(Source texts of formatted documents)
= = = = =

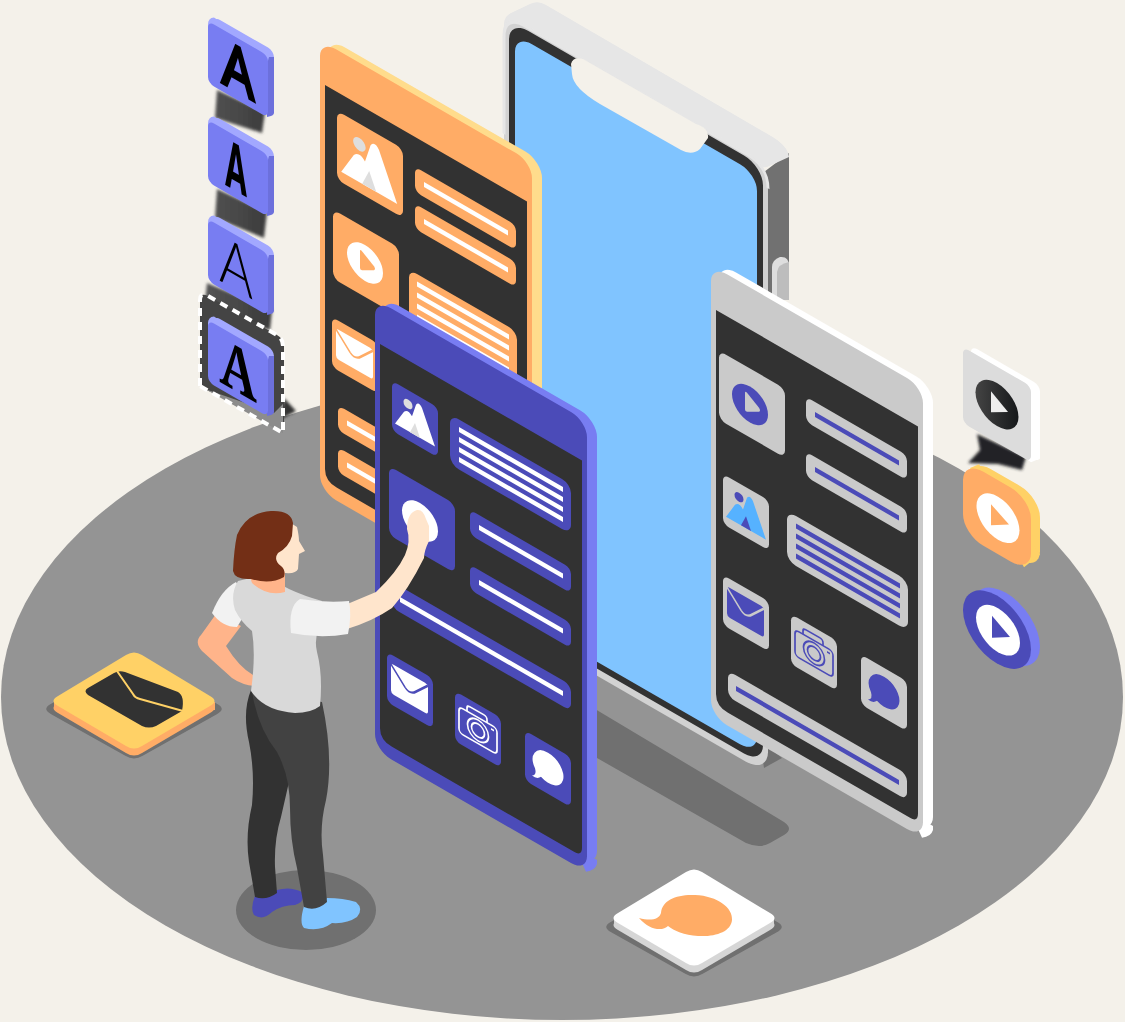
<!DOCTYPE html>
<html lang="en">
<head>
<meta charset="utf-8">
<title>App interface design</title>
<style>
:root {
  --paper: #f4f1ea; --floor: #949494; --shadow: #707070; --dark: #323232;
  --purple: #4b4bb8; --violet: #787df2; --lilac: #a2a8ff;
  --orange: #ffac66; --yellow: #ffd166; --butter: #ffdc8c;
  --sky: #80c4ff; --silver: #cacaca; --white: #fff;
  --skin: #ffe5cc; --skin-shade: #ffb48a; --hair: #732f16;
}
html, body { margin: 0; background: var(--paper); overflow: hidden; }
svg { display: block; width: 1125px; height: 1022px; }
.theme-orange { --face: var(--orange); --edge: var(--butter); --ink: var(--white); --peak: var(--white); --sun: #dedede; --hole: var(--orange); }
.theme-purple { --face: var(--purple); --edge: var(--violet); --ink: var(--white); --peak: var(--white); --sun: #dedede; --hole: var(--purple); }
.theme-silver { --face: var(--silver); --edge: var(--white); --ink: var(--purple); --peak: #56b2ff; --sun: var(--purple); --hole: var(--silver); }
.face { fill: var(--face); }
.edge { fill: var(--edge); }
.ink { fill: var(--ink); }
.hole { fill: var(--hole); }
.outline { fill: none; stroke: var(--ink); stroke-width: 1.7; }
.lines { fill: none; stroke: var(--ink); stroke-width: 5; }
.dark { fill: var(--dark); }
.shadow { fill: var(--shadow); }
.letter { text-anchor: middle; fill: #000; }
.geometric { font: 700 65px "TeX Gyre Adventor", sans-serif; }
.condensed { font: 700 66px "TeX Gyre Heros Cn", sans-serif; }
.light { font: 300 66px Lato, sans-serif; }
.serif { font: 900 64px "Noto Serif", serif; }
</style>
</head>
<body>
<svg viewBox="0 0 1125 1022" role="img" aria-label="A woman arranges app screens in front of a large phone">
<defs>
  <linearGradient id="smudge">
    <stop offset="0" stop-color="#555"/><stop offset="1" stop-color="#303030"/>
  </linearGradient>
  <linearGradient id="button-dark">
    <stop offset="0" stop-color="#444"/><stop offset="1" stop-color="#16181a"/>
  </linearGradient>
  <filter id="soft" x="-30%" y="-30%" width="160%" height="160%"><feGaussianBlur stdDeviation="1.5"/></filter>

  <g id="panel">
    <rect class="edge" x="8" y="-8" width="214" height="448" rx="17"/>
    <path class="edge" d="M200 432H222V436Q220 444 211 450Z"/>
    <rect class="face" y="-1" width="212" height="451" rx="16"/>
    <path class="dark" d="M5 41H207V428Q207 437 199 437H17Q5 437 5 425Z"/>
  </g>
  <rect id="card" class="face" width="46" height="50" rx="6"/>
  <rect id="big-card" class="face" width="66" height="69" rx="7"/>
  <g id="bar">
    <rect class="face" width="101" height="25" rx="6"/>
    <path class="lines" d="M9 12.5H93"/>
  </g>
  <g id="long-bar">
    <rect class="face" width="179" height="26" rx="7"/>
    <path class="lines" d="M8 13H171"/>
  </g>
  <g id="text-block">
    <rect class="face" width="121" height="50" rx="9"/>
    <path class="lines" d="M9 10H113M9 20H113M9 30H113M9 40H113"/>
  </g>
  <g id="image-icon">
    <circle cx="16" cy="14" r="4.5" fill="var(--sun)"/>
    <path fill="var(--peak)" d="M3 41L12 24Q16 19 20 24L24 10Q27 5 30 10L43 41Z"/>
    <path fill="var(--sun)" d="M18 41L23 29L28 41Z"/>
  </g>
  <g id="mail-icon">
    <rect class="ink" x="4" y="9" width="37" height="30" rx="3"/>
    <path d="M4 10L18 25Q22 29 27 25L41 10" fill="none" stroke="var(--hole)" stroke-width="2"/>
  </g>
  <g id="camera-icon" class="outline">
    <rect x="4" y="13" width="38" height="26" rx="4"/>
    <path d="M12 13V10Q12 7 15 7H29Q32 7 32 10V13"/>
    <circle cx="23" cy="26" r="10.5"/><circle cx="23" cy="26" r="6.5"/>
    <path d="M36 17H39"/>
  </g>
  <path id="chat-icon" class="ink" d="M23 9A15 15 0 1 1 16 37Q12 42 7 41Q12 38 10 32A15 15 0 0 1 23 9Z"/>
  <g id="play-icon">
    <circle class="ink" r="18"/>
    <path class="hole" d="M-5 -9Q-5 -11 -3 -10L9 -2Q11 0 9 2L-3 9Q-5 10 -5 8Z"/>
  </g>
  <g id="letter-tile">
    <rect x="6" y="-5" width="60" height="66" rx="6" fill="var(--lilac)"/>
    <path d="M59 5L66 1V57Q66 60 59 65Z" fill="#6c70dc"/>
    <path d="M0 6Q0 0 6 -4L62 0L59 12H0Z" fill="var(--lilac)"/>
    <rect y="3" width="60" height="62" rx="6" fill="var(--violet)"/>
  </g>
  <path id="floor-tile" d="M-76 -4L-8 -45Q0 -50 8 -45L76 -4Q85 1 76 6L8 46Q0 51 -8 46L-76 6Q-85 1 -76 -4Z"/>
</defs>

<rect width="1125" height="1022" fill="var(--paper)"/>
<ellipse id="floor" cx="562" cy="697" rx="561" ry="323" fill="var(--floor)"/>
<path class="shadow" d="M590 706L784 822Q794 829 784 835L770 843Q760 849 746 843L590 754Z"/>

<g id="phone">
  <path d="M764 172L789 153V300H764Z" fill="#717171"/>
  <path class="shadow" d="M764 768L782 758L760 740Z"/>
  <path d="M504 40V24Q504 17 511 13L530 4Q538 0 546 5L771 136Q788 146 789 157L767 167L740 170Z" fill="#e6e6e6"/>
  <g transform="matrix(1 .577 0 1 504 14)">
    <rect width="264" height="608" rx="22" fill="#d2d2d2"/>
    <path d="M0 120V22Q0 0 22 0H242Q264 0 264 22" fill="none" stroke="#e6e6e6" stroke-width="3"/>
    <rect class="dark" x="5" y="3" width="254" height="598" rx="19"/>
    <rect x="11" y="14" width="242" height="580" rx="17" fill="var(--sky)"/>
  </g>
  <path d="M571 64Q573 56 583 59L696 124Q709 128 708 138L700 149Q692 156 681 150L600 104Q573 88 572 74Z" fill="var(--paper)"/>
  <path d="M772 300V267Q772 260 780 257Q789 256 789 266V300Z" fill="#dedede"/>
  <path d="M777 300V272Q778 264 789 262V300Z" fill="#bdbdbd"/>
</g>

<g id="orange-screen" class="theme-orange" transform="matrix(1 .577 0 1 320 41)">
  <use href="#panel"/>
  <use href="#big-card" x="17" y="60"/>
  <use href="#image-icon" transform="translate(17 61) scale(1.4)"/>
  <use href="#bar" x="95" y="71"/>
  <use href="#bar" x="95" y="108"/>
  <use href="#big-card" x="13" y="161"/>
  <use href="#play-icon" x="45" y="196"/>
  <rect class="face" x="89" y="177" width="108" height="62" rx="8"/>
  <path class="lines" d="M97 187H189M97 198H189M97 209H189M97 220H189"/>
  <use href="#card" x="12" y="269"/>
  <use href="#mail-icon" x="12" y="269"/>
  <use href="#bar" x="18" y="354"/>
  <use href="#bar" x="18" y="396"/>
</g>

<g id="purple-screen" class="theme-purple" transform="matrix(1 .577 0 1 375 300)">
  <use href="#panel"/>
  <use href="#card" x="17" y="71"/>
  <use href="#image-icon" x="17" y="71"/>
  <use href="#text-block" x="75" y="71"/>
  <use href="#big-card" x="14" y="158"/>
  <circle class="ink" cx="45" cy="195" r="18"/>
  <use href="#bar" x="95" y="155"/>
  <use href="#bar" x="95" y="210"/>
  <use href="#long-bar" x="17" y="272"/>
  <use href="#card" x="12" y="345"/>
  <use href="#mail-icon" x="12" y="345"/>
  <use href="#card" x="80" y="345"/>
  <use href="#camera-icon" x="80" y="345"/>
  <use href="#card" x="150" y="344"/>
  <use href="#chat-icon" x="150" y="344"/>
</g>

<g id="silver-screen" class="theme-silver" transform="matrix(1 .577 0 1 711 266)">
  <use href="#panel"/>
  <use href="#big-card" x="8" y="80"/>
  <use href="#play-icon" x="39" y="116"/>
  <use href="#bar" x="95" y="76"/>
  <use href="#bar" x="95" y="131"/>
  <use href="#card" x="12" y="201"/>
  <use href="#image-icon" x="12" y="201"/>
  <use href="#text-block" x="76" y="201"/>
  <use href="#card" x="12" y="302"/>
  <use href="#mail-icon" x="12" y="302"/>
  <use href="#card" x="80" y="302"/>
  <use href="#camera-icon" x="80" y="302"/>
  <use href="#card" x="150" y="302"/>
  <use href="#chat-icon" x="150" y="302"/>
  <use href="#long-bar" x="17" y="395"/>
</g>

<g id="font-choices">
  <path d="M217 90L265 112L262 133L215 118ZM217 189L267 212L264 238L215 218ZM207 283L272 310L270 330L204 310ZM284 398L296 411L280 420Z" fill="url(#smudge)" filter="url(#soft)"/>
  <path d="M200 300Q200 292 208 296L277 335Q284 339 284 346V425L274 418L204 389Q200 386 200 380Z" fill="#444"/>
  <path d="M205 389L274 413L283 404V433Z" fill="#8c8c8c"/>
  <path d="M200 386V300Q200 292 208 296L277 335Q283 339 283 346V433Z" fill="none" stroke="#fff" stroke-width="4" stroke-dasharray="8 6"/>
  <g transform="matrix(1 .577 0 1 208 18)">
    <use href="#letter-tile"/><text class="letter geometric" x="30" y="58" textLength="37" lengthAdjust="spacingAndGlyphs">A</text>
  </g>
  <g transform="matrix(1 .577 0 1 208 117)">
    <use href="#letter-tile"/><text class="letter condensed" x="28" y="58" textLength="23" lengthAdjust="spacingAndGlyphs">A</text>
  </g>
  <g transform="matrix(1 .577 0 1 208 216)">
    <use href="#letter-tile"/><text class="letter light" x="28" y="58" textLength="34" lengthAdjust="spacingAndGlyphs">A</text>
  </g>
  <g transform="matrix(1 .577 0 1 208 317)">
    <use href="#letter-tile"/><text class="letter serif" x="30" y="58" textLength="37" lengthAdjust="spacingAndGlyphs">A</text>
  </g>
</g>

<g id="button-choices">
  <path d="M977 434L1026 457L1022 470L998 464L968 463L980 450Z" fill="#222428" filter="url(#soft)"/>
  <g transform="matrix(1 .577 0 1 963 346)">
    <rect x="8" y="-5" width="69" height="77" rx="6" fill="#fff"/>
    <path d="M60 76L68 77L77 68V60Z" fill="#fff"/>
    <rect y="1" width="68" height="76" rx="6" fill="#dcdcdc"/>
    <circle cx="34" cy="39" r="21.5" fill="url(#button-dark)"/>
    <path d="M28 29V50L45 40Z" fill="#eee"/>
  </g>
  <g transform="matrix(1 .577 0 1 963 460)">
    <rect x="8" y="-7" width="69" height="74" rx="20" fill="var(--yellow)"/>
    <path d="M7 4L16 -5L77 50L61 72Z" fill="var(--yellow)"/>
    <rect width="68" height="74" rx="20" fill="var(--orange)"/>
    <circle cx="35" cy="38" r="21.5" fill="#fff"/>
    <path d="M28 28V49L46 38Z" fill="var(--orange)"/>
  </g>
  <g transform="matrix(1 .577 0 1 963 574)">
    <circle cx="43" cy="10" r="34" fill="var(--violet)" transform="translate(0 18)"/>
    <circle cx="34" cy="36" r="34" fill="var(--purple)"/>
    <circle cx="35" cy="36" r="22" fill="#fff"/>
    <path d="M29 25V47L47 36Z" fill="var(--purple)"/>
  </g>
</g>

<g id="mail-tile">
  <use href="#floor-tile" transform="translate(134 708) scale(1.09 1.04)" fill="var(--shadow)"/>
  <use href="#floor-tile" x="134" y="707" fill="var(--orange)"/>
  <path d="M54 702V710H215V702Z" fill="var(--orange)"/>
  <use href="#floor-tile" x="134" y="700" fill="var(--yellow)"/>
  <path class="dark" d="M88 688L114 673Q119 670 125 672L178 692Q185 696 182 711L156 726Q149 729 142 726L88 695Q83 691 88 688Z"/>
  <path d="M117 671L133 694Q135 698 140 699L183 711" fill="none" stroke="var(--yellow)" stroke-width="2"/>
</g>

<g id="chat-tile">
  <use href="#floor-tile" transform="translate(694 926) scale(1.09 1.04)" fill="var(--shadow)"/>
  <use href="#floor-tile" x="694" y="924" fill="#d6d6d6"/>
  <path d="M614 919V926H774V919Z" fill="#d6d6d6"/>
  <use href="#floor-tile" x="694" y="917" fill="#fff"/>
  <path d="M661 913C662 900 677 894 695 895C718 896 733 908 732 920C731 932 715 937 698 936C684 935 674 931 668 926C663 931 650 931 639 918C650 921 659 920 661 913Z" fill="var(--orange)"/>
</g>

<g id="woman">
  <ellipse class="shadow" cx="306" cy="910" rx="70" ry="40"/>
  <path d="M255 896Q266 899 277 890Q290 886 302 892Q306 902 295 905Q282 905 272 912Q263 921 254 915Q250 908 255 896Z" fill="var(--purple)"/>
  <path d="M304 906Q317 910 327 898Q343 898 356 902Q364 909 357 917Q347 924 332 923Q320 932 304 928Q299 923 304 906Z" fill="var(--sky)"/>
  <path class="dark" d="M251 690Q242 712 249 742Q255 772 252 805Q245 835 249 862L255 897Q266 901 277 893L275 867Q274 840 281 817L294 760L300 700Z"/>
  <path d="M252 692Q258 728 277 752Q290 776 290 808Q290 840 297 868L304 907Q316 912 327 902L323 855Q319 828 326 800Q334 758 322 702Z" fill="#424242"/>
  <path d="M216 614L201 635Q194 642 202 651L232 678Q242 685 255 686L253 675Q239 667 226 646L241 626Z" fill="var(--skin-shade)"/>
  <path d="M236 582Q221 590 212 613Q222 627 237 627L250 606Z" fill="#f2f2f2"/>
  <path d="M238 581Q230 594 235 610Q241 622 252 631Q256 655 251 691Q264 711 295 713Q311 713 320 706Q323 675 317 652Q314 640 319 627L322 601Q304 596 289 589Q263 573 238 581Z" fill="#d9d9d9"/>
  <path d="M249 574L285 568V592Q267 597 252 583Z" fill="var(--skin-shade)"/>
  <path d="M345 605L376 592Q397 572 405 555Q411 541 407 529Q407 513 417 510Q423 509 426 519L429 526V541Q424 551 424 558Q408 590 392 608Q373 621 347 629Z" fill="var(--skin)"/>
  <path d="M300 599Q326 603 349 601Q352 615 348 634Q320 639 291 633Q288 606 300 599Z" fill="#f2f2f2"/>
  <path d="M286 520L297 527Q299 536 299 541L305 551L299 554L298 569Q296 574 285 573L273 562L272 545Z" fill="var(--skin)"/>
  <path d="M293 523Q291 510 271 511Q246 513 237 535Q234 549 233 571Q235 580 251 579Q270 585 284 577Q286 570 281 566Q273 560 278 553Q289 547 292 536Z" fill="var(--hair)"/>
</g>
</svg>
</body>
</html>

= = = = =

**Problem to solve**
Every line above in which the word "purple" is present must be copied into the answer.

**Result of the exercise**
  --purple: #4b4bb8; --violet: #787df2; --lilac: #a2a8ff;
.theme-purple { --face: var(--purple); --edge: var(--violet); --ink: var(--white); --peak: var(--white); --sun: #dedede; --hole: var(--purple); }
.theme-silver { --face: var(--silver); --edge: var(--white); --ink: var(--purple); --peak: #56b2ff; --sun: var(--purple); --hole: var(--silver); }
<g id="purple-screen" class="theme-purple" transform="matrix(1 .577 0 1 375 300)">
    <circle cx="34" cy="36" r="34" fill="var(--purple)"/>
    <path d="M29 25V47L47 36Z" fill="var(--purple)"/>
  <path d="M255 896Q266 899 277 890Q290 886 302 892Q306 902 295 905Q282 905 272 912Q263 921 254 915Q250 908 255 896Z" fill="var(--purple)"/>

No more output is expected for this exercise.